Some forms of running cultivate an image that puts off or favours certain groups. Forms such as Ironman triathlon and races such as the Man versus Mountain appear to be masculinised through their names. Could this make them less appealing to women? Are they positioned as symbols of masculinity?
People choose a form of running that suits their particular motivations, so competitive people choose more competitive forms, and people concerned about body image choose forms that they think will best address this. Again, this is certainly a factor, but sociologically speaking it’s quite a superficial answer. It fails to address why certain groups are more likely to have particular motivations than others. What is it about being a woman that makes you more likely to be motivated by losing weight; why are more educated people more interested in exploring?
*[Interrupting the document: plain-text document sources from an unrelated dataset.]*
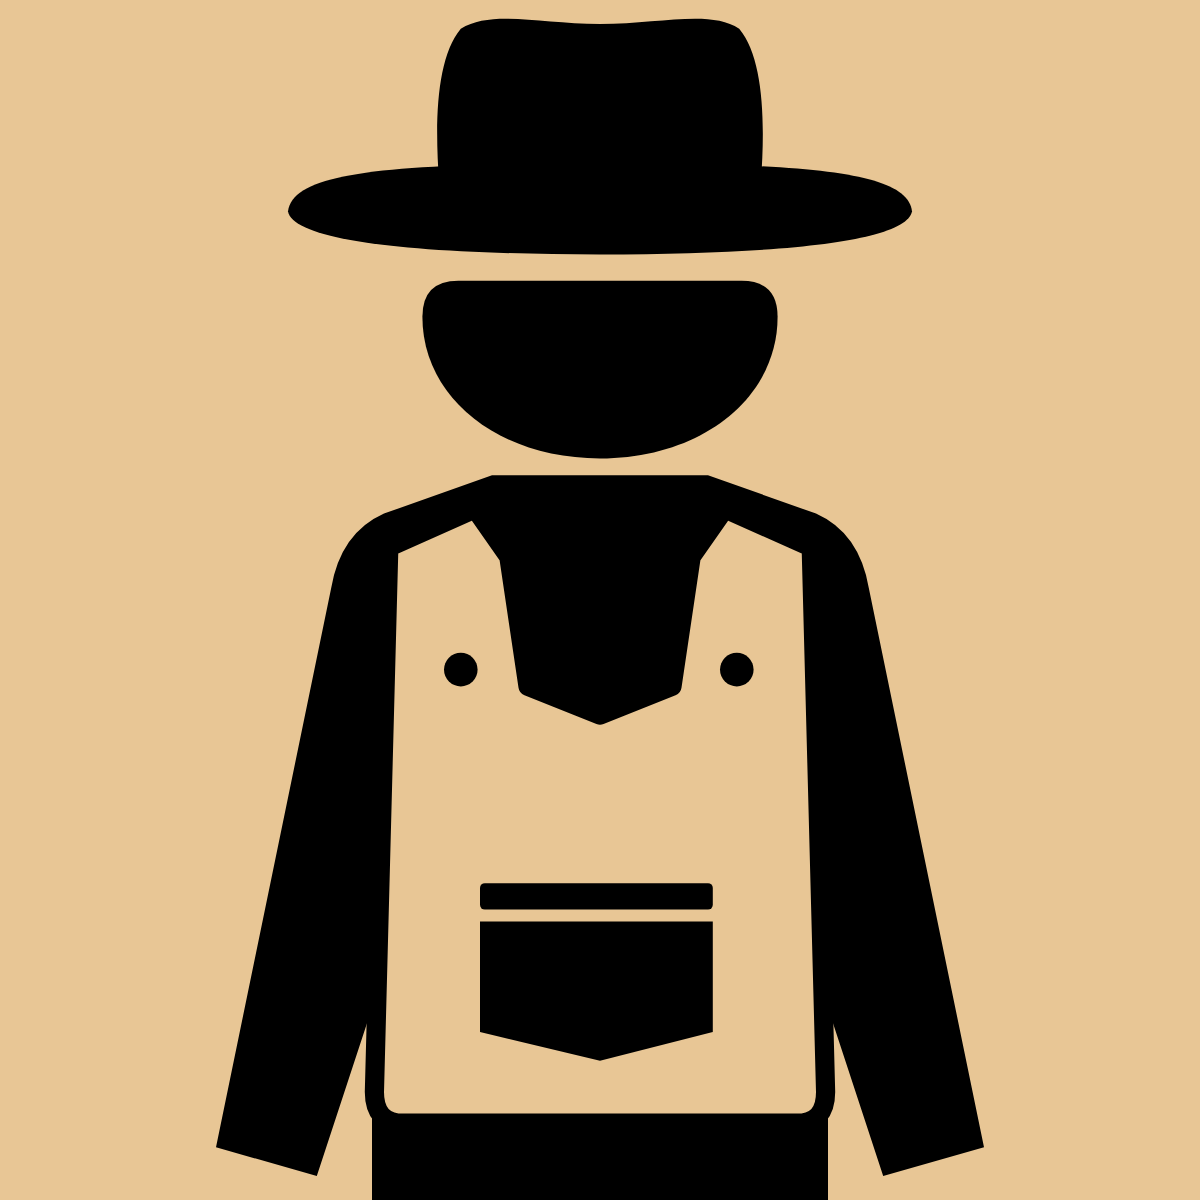
<!DOCTYPE html>
<html lang="en">
<head>
<meta charset="utf-8">
<title>Farmer Icon</title>
<style>
  :root {
    --sand: #e8c695;
    --ink: #000000;
  }
  html, body {
    margin: 0;
    padding: 0;
    width: 1200px;
    height: 1200px;
    overflow: hidden;
    background: var(--sand);
  }
  .farmer-icon {
    display: block;
    width: 1200px;
    height: 1200px;
  }
  .ink { fill: var(--ink); }
  .overalls {
    fill: var(--sand);
    stroke: var(--ink);
    stroke-width: 8;
    stroke-linejoin: round;
  }
</style>
</head>
<body>
<svg class="farmer-icon" viewBox="0 0 500 500" xmlns="http://www.w3.org/2000/svg" role="img" aria-label="Farmer with hat and overalls">
  <rect width="500" height="500" fill="var(--sand)"/>

  <g id="hat" class="ink">
    <path d="M183 76 C181 50 182 24 192 12 C205 4 225 10 250 10 C275 10 296 4 308 12 C318 24 319 50 317 76 Z"/>
    <path d="M120 88 C122 72 160 68 250 68 C340 68 378 72 380 88 C378 100 330 106 250 106 C170 106 122 100 120 88 Z"/>
  </g>

  <path id="head" class="ink" d="M176 132 Q176 117 191 117 H309 Q324 117 324 132 C324 166 292 191 250 191 C208 191 176 166 176 132 Z"/>

  <path id="shirt" class="ink" d="M205 198 H295 L340 214 Q358 222 362 245 L410 478 L368 490 L345 420 V500 H155 V420 L132 490 L90 478 L138 245 Q142 222 160 214 Z"/>

  <g id="overalls">
    <path class="overalls" d="M162 228 L198 212 L212 232 L220 286 L250 298 L280 286 L288 232 L302 212 L338 228 L344 455 Q344 468 332 468 H168 Q156 468 156 455 Z"/>
    <circle class="ink" cx="192" cy="279" r="7"/>
    <circle class="ink" cx="307" cy="279" r="7"/>
    <rect class="ink" x="200" y="368" width="97" height="11" rx="2"/>
    <path class="ink" d="M200 384 H297 V430 L250 442 L200 430 Z"/>
  </g>
</svg>
</body>
</html>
People’s life experiences, linked to their age, gender, social class and other factors lead them to develop particular tastes and identities that make some forms especially appealing and some less so. This is an important perspective. It pulls together ideas about motivation and taste and the demographic variables we’ve been looking at. By understanding how people’s class, gender or age result in different life experiences, and how these experiences lead to particular preferences or tastes, we might be able to get at the underlying cultural reasons for the structuring of the forms of running.
Picking up on the last point, in my next article I’ll be looking at some real examples of the ways in which running participation is influenced by people’s life experiences. In particular I want to look at how different experiences of sport and running in childhood are influenced by the kind of school people go to (state/private, rural/urban) and their gender. These differences, which we can explore using the interview data I’ve collected over the last year, show how variations in the opportunities and experiences of childhood can lead to quite different orientations to running in later life.
As always, any comments, ideas or suggestions would be very welcome! Just use the box below.